▶ Required work
From the listing below, extract every line containing "isFree".
**** Provided information
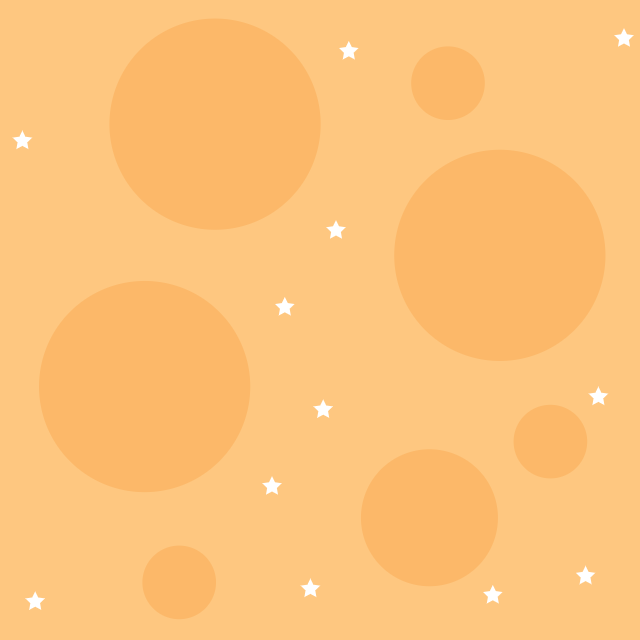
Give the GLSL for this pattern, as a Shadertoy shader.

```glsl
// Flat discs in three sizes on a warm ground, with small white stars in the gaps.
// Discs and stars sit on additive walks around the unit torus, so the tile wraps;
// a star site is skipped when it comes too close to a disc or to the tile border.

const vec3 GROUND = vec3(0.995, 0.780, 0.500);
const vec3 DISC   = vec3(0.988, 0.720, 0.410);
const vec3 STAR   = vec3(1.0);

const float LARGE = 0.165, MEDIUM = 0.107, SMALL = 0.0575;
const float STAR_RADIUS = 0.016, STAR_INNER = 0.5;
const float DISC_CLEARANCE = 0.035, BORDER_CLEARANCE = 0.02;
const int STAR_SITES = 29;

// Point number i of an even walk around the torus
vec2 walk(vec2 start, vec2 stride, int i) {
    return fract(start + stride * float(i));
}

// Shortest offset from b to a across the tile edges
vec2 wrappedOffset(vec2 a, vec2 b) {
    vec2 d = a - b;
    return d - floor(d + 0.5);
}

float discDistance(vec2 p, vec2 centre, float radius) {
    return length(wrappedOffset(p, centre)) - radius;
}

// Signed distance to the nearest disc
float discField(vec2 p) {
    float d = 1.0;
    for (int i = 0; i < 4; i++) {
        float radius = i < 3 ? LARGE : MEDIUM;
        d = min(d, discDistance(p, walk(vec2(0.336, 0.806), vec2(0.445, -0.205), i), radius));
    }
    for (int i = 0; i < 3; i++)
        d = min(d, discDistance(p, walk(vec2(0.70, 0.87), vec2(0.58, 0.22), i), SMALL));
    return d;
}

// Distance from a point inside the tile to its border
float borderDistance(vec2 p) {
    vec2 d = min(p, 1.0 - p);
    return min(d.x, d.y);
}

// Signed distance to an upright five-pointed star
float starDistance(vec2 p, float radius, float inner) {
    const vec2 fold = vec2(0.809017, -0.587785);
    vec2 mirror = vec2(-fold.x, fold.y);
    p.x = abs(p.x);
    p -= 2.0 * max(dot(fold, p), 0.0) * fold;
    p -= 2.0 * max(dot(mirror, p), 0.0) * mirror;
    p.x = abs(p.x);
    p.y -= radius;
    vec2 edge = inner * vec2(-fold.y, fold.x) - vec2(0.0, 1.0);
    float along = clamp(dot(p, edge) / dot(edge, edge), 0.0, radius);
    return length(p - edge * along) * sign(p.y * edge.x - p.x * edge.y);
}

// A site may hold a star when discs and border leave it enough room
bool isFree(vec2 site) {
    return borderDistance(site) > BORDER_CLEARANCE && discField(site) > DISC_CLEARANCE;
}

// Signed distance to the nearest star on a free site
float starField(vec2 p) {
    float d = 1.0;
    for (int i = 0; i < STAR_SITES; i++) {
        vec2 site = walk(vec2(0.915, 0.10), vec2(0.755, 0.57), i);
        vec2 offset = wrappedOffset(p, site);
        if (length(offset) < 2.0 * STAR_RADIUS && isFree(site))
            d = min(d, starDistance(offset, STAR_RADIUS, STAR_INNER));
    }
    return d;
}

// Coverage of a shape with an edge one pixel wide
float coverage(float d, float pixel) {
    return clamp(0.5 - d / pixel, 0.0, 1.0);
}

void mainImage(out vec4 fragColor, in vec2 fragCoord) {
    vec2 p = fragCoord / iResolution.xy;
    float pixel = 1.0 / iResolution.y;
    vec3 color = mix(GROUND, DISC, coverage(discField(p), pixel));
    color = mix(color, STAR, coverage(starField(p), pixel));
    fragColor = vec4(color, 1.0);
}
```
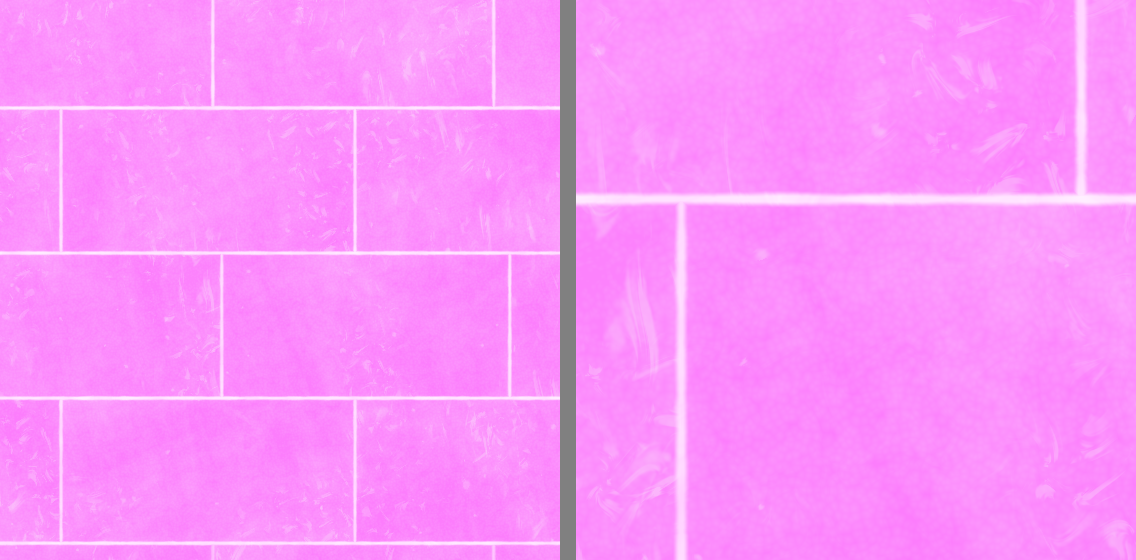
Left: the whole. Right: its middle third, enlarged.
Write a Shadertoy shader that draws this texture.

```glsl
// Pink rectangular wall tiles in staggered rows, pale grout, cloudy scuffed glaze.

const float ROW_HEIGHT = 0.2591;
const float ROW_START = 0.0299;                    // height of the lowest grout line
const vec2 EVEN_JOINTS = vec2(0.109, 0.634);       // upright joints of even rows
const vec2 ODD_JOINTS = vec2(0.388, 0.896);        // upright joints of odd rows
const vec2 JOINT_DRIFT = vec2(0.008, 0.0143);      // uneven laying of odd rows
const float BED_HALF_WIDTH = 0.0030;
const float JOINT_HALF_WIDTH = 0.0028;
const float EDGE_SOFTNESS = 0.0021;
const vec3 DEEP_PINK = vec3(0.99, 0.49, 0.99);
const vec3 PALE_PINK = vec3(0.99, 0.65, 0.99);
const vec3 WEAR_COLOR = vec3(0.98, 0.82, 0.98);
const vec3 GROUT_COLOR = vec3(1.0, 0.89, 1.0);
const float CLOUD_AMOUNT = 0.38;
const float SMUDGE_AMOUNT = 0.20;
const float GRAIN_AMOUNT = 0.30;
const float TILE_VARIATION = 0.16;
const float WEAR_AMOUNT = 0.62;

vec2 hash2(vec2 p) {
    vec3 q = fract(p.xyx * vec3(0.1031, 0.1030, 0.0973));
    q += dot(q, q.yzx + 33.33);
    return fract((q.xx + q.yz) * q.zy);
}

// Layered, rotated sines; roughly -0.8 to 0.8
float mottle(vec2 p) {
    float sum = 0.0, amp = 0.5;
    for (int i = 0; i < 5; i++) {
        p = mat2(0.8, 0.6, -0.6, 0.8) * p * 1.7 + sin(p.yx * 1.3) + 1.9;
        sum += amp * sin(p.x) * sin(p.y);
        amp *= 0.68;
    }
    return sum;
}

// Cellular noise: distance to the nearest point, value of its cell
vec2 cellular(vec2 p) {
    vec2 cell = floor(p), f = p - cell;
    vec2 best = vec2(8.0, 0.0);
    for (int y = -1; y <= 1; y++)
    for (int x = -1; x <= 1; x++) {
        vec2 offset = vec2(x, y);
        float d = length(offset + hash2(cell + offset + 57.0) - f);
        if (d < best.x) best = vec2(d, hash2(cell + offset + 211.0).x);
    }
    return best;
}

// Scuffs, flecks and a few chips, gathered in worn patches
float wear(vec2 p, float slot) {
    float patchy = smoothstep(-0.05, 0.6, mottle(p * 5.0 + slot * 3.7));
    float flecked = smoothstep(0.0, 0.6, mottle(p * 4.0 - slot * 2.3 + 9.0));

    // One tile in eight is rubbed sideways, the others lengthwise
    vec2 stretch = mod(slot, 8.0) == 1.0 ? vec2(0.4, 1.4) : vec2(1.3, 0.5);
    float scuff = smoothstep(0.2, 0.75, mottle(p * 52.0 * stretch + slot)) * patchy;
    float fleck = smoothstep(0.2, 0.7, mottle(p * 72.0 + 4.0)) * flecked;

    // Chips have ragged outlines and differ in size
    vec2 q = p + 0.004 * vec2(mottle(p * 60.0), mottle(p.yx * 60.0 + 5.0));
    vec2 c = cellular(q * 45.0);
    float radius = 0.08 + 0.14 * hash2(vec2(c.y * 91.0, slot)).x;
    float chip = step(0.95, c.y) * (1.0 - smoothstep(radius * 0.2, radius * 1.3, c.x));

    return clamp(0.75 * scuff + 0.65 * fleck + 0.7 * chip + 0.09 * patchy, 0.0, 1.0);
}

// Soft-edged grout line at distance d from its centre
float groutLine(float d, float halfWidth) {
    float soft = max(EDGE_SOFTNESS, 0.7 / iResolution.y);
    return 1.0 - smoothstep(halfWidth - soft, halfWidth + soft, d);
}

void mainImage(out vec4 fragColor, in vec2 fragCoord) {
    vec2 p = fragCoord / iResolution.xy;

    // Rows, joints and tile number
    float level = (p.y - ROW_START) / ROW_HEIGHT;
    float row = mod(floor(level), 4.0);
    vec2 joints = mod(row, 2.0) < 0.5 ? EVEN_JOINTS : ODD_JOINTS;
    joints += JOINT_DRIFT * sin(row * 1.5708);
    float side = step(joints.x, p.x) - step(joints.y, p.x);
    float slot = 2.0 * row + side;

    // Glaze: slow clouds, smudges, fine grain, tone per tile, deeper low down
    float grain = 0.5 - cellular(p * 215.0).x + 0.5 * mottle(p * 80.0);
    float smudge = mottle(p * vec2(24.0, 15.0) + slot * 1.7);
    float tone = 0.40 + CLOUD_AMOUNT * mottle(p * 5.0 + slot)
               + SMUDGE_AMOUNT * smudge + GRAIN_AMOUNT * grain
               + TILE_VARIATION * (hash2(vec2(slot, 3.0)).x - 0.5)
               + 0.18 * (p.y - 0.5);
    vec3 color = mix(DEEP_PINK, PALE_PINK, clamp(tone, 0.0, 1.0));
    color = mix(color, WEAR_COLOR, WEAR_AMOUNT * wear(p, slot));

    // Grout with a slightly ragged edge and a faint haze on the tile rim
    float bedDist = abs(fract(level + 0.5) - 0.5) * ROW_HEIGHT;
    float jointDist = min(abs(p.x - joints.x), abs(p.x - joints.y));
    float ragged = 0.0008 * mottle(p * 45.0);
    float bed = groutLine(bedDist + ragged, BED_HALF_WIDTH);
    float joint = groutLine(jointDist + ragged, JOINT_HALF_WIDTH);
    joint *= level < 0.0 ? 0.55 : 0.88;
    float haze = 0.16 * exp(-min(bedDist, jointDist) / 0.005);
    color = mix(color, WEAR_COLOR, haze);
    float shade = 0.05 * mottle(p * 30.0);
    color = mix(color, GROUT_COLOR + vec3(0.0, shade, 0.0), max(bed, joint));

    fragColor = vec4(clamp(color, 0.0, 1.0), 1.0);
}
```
********
▶ Output
bool isFree(vec2 site) {
        if (length(offset) < 2.0 * STAR_RADIUS && isFree(site))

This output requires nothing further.